This is another analog modular improvisation with added drums (Toontrack EZdrummer) and some Mellotron (GForce M-Tron) choir sounds. Drums and choir chords were prepared in Ableton Live and there’s quite some interaction between the things I do in Live and on the A-100 (thanks to Kenton Pro 2000, Doepfer A-119 and Steinberg MR816).
The bass line is made of two A-110 VCOs (both with sawtooth waves, same octave) put through an A-108 Ladder Filter (24 dB out), doubled by another two A-110s through another A-108. The two voices are put in opposite stereo positions. Both voices share the same A-140 ADSRs.

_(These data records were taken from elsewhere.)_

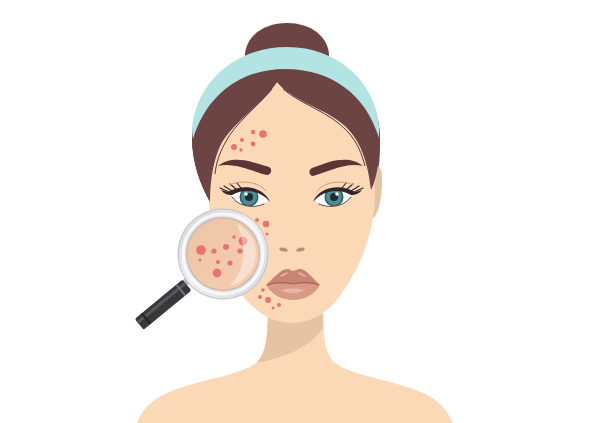
<!DOCTYPE html>
<html lang="en">
<head>
<meta charset="utf-8">
<title>Skin check illustration</title>
<style>
:root {
  --paper: #ffffff;
  --skin: #fbd9b7;
  --skin-shade: #e6c4a3;
  --hair: #6c4444;
  --hair-dark: #573536;
  --band: #b4e3e3;
  --brow: #5a3436;
  --lash: #33262a;
  --iris: #4d8c92;
  --iris-dark: #2b5c66;
  --lip: #d89a86;
  --lip-dark: #b97466;
  --lip-light: #e8b6a2;
  --spot: #e8736f;
  --rim: #e3e3e7;
  --rim-edge: #c3c3ca;
  --handle: #38383b;
}
html, body { margin: 0; background: var(--paper); overflow: hidden; }
svg { display: block; width: 590px; height: 423px; }
.skin { fill: var(--skin); }
.shade { fill: var(--skin-shade); }
.hair { fill: var(--hair); }
.band { fill: var(--band); }
.brow { fill: var(--brow); }
.spots { fill: var(--spot); }
.lash { fill: none; stroke: var(--lash); stroke-linecap: round; }
.crease { fill: none; stroke: #c99c7e; stroke-width: 1; stroke-linecap: round; }
</style>
</head>
<body>
<svg viewBox="0 0 590 423" role="img" aria-label="Woman with a magnifying glass showing blemishes on her cheek">
  <defs>
    <linearGradient id="lens-fill" x1="0" y1="0" x2="1" y2="1">
      <stop offset="0" stop-color="#eec4a6"/>
      <stop offset="1" stop-color="#f6cdb2"/>
    </linearGradient>
    <linearGradient id="rim-fill" x1="0" y1="0" x2="1" y2="1">
      <stop offset="0" stop-color="#d2d2d8"/>
      <stop offset="0.5" stop-color="#efeff2"/>
      <stop offset="1" stop-color="#d6d6dc"/>
    </linearGradient>
    <clipPath id="neck-clip">
      <path d="M268 290C268 335 268 350 256 364L300 380L326 350C323 335 323 315 323 290Z"/>
    </clipPath>
    <clipPath id="eye-clip">
      <path d="M315 201C321 188 340 186 352 194C349 203 340 206 331 206C324 206 319 204 315 201Z"/>
    </clipPath>
    <g id="eye">
      <path fill="#fff" d="M315 201C321 188 340 186 352 194C349 203 340 206 331 206C324 206 319 204 315 201Z"/>
      <g clip-path="url(#eye-clip)">
        <circle cx="334" cy="197" r="9.5" fill="var(--iris-dark)"/>
        <circle cx="334" cy="197" r="8" fill="var(--iris)"/>
        <circle cx="334" cy="197" r="4" fill="#1d2c33"/>
        <circle cx="337" cy="194" r="1.8" fill="#fff"/>
        <path d="M315 199C321 188 340 186 352 194V186H315Z" fill="#33262a" opacity=".25"/>
      </g>
      <path fill="var(--lash)" d="M313 202C319 187 340 183 355 192L362 190C359 194 355 195 351 195C339 188 323 190 313 202Z"/>
      <path class="lash" stroke-width="1.2" d="M342 188L346 183M347 189L353 184M351 191L359 186M354 192L363 188"/>
      <path class="lash" stroke-width=".8" d="M319 204C328 208 343 208 351 197"/>
      <path class="crease" d="M317 191C325 181 342 180 354 185"/>
    </g>
  </defs>

  <g id="bun-and-hair">
    <path class="hair" d="M245 60C243 38 262 23 287 23C312 23 331 38 329 60Z"/>
    <path class="hair" d="M192 138C192 88 232 58 287 58C342 58 380 90 380 138C380 160 379 180 372 196L300 210L210 202C200 184 192 162 192 138Z"/>
  </g>

  <path id="ear" class="shade" d="M371 168C378 160 383 168 382 184C381 204 378 217 370 220Z"/>

  <g id="neck-and-shoulders">
    <path class="skin" d="M268 290C268 335 268 350 256 363C240 375 204 379 174 390C153 398 142 409 137 423H453C447 409 437 398 416 390C386 379 350 375 334 362C323 350 323 335 323 290Z"/>
    <g clip-path="url(#neck-clip)">
      <path class="shade" d="M262 300H326V322C318 342 290 358 254 363Z"/>
    </g>
  </g>

  <g id="face">
    <path class="skin" d="M277 82C265 101 238 118 222 142C212 158 208 178 209 200C210 233 220 264 238 290C254 312 272 323 292 323C312 323 330 312 344 290C362 263 374 232 375 196C375 170 371 152 356 133C338 112 296 104 277 82Z"/>
    <path class="hair" d="M277 82C294 102 325 108 345 126C361 141 368 163 371 190C377 178 380 158 380 136L350 90Z"/>
    <path class="hair" d="M277 82C262 104 236 118 224 138C214 156 210 178 210 202C200 184 192 162 192 138L230 90Z"/>
    <path d="M272 89C256 108 236 122 225 143C219 154 216 164 215 174M283 89C302 105 330 112 348 132C357 142 362 154 365 166" fill="none" stroke="var(--hair-dark)" stroke-width="1"/>
  </g>

  <path id="headband" class="band" d="M192 129C196 82 236 47 287 47C338 47 375 82 379 126L379 138C366 95 332 69 285 69C240 69 206 96 193 139Z"/>

  <g id="eyebrows" class="brow">
    <path d="M218 166C228 158 240 159 252 162L269 167C273 169 271 175 267 175C253 172 235 162 218 166Z"/>
    <path d="M363 166C353 158 341 159 329 162L312 168C308 170 309 176 313 176C328 172 346 162 363 166Z"/>
  </g>

  <g id="eyes">
    <use href="#eye"/>
    <use href="#eye" transform="matrix(-1 0 0 1 583 0)"/>
  </g>

  <g id="nose" fill="#bd8d73">
    <path d="M279 249C282 246 287 248 288 251C285 252 281 252 279 249Z"/>
    <path d="M305 249C302 246 297 248 296 251C299 252 303 252 305 249Z"/>
  </g>

  <g id="lips">
    <path fill="var(--lip)" d="M266 285C274 278 281 269 287 269C290 269 291 271 293 271C295 271 297 269 300 269C306 269 312 278 320 285C314 295 304 300 293 300C282 300 272 295 266 285Z"/>
    <path fill="var(--lip-dark)" opacity=".55" d="M266 285C274 278 281 269 287 269C290 269 291 271 293 271C295 271 297 269 300 269C306 269 312 278 320 285C310 282 302 283 293 284C284 283 276 282 266 285Z"/>
    <path fill="none" stroke="#a86358" stroke-width="1.2" d="M267 285C276 282 284 282 293 284C302 282 310 282 319 285"/>
    <path fill="var(--lip-light)" d="M281 290C288 288 298 288 304 290C299 294 287 294 281 290Z"/>
    <path fill="none" stroke="var(--lip-light)" stroke-width="1.5" stroke-linecap="round" d="M281 276L287 273M299 273L305 276"/>
  </g>

  <g id="forehead-spots" class="spots">
    <circle cx="263" cy="134" r="3.8"/>
    <circle cx="253" cy="132" r="2.2"/>
    <circle cx="242" cy="140" r="2"/>
    <circle cx="253" cy="144" r="2.4"/>
    <circle cx="234" cy="147" r="3"/>
    <circle cx="241" cy="150" r="1.7"/>
  </g>
  <g id="cheek-spots" class="spots">
    <circle cx="257" cy="220" r="2"/>
    <circle cx="266" cy="224" r="3.3"/>
    <circle cx="267" cy="234" r="1.6"/>
  </g>
  <g id="chin-spots" class="spots">
    <circle cx="263" cy="290" r="1.8"/>
    <circle cx="260" cy="297" r="2"/>
    <circle cx="268" cy="300" r="3"/>
    <circle cx="279" cy="305" r="2"/>
    <circle cx="273" cy="308" r="1.4"/>
  </g>

  <g id="magnifier">
    <path d="M178 289L188 280" stroke="#b9b9c0" stroke-width="7"/>
    <g transform="translate(187 285) rotate(140.5)">
      <rect x="0" y="-7" width="62" height="14" rx="2" fill="var(--handle)"/>
      <rect x="0" y="1" width="62" height="3" fill="#58585c"/>
      <rect x="7" y="-7" width="2" height="14" fill="#707075"/>
      <rect x="52" y="-7" width="2" height="14" fill="#242427"/>
    </g>
    <circle cx="223" cy="254" r="45.5" fill="var(--rim-edge)"/>
    <circle cx="223" cy="254" r="44.5" fill="url(#rim-fill)"/>
    <circle cx="223" cy="254" r="40" fill="none" stroke="#f8f8fa" stroke-width="3"/>
    <circle cx="223" cy="254" r="37" fill="#c9b5ab"/>
    <circle cx="223" cy="254" r="35.8" fill="url(#lens-fill)"/>
    <g class="spots">
      <circle cx="201" cy="250" r="4.8"/>
      <circle cx="214" cy="251" r="2.6"/>
      <circle cx="226" cy="247" r="3"/>
      <circle cx="234" cy="237" r="1.7"/>
      <circle cx="243" cy="241" r="4.4"/>
      <circle cx="240" cy="251" r="2.6"/>
      <circle cx="218" cy="262" r="2.1"/>
      <circle cx="230" cy="263" r="2.6"/>
      <circle cx="217" cy="273" r="4.4"/>
      <circle cx="200" cy="260" r="1.5"/>
    </g>
    <path fill="#fff" opacity=".4" d="M237 224C254 232 260 250 253 267C248 278 239 284 229 286C243 274 249 252 237 224Z"/>
  </g>
</svg>
</body>
</html>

Later, there is a high-pitched voice, which is a single A-111 VCO (triangle wave) put into an A-137-2 Wave Multiplier II and into two chained A-106-1 Xtreme Filters: the first one is set up as highpass, the second one as lowpass. Both filters are controlled by the same A-142 VC Decay. The sequences were controlled by (a) the A-148 S&H fed with coloured noise (bass line), put into an A-156 Quantizer and (b) the arpeggiator of Live (high pitched line). The Mellotron midi notes are used for transposing the A-156 via Kenton interface (last note priority) and for the arpeggiator as well.
Triggers for the bass line are derived from Live’s sequencer clock put through A-160 Clock Divider and then into an A-165 Trigger Modifier. Original, inverted and +/- Trigger from the A-165 are switched in an A-151 Sequential Switch (which is controlled by the gate output of the A-142 that controlls the high pitched sequence). Complicated? The drums were fed into an A-119 External Input where we get the trigger signals to control the A-142. No sound processing of the drums in the A-100, that’s just Live’s built-in tools.
Here we go:
Track length is 04:12.